With little money and a whole lot of faith, McCarty learned the value of hard work at a very young age.
Her friend, Bud Kirkpatrick, said working was how she helped others
"She just washed and ironed clothes for other people," Kirkpatrick said.
McCarty worked with her mother, grandmother and aunt by her side.
When her aunt became gravely ill, she dropped out of school in the sixth grade to work full time.
In those days, she did not earn very much, but the little she made, she saved.
Paul Laughlin was her banker.
"Saving more than she spent and then socking it away. She kept currency in her house and periodically would walk down to the bank," Laughlin said.
McCarty had at least three bank accounts in the Hattiesburg area.
"In the summer of 1995, it came to her attention that she wasn't keeping up with her money like she wanted to," Laughlin said.
When Laughlin sat down with her to break it all down, he said McCarty was surprised at just how much she had.
"Her total estate value was around 250,000 dollars. I asked her what she wanted us to do with the money if she set it up in a trust," McCarty added.
She left some of it to her family, another portion to her church, but $150,000 went to a nearby school to set up a scholarship fund.
"At the time I didn't know which college she was talking about, but we figured it out," McCarty said.
The college was The University of Southern Mississippi, but why she wanted to leave so much to a place she would never step foot on was anybody's guess.
J.T. Tisdale is the major gifts officer for the USM foundation. He said McCarty just wanted to help students in financial need.
"It was her way of showing others the value of an education even though she was never able to get one of her own," Tisdale said.
Carletta Barnes was a recipient of McCarty's scholarship.
She now has her own dental practice in Hattiesburg.
"It was because of her, that I'm able to do this. Having the scholarship meant that I did not have to work.
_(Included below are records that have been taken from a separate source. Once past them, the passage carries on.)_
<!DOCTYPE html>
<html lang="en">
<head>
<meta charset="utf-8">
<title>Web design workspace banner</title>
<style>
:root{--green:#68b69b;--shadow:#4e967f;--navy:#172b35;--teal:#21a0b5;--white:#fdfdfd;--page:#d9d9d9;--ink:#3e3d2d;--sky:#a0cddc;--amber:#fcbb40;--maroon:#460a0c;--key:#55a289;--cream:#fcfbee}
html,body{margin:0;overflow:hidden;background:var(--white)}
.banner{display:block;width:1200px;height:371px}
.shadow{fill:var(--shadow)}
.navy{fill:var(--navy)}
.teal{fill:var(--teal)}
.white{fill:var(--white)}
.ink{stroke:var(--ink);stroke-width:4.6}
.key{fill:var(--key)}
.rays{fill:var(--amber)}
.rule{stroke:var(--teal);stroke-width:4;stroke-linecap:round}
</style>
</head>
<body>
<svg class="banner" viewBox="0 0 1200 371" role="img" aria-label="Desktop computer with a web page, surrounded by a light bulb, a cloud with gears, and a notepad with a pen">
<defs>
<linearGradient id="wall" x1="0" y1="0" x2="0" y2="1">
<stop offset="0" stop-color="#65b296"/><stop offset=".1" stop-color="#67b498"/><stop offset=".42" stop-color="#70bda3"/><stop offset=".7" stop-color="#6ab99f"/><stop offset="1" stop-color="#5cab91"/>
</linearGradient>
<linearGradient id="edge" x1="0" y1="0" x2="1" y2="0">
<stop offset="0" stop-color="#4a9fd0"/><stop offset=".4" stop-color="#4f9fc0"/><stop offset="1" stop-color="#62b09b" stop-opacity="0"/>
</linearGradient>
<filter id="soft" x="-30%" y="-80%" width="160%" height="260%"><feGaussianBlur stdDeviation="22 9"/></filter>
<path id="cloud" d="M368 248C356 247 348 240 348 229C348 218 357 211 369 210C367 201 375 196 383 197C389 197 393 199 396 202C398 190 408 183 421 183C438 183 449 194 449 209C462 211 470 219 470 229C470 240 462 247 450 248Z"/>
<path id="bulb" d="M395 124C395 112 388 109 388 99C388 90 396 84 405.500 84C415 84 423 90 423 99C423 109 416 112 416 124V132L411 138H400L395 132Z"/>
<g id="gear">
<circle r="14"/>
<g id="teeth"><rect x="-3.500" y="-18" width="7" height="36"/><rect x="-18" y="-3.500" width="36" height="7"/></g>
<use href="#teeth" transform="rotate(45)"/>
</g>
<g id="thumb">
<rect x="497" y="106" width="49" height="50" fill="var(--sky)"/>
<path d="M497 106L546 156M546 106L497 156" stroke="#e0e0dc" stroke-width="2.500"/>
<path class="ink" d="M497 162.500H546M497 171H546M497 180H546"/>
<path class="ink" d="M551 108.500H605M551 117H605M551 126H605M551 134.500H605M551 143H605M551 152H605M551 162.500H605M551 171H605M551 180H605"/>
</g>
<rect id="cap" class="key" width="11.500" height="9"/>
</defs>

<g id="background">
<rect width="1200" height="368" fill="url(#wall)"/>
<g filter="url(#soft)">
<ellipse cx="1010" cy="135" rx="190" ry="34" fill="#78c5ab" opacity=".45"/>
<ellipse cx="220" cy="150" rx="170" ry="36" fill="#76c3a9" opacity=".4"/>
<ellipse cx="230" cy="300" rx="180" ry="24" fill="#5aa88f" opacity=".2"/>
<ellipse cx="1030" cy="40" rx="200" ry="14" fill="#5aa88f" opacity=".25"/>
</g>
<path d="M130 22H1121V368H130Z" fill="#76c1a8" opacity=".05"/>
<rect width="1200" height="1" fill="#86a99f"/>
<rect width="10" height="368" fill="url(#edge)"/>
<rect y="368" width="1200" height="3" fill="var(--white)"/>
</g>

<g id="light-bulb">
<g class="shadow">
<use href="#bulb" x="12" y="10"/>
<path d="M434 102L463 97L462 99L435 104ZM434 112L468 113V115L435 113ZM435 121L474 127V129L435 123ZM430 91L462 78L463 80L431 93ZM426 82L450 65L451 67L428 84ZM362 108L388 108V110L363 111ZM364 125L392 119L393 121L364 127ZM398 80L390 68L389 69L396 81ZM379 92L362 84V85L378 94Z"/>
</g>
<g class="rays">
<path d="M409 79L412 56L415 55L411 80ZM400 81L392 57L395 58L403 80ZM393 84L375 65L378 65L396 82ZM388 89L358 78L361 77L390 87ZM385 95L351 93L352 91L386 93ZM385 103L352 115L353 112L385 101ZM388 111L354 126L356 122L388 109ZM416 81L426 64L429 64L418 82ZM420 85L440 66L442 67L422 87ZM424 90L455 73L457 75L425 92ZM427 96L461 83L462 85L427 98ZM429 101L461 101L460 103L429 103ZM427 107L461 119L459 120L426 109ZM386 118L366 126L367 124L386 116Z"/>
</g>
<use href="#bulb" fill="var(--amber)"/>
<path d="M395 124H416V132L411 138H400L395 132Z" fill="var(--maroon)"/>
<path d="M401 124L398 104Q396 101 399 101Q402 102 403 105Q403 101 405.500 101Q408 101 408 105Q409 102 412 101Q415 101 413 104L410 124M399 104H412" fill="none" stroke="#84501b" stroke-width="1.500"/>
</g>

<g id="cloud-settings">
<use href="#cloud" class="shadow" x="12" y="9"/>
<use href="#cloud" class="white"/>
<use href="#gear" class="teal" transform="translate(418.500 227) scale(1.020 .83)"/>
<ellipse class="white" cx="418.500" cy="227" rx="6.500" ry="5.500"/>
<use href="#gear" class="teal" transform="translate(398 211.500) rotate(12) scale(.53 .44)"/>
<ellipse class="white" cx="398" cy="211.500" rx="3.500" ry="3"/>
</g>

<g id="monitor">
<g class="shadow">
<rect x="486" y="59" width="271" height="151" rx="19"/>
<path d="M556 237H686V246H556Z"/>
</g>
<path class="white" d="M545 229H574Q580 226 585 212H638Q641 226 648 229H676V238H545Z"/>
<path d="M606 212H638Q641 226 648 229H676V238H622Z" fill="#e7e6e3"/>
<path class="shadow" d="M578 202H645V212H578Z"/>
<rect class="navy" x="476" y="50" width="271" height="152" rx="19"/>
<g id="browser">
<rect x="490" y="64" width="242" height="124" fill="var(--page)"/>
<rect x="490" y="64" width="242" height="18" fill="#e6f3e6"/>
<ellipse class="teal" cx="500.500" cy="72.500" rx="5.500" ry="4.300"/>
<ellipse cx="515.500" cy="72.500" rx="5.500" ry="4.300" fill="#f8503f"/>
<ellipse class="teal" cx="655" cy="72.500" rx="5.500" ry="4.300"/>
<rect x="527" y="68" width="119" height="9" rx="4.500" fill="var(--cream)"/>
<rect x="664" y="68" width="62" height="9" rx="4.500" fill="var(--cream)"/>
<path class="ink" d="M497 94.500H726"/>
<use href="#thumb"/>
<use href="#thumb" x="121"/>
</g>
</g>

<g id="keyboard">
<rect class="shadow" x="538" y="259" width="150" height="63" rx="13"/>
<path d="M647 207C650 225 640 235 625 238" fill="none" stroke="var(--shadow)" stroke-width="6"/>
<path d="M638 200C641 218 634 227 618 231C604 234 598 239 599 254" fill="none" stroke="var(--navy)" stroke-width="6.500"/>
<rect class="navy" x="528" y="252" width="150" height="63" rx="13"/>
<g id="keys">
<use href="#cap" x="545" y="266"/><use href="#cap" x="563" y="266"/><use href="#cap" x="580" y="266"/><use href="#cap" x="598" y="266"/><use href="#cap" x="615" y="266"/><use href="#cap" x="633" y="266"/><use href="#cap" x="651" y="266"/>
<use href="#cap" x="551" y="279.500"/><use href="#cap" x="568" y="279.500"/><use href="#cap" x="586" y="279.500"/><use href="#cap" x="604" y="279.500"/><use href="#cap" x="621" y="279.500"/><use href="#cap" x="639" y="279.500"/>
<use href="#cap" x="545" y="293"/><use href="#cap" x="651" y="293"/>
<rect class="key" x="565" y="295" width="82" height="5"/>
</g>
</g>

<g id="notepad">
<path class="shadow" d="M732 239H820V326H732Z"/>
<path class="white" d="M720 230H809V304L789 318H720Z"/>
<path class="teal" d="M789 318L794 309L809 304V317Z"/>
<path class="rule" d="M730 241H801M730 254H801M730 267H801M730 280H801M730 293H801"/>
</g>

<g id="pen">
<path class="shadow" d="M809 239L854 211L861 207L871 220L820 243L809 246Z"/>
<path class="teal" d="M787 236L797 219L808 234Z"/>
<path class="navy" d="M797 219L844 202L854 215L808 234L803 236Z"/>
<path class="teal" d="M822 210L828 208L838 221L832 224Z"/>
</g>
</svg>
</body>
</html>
I just had to focus on my school," McCarty said
Many students in the area have benefited from the McCarty's scholarship.
"We occasionally receive donations to her scholarship to this day," Tisdale said.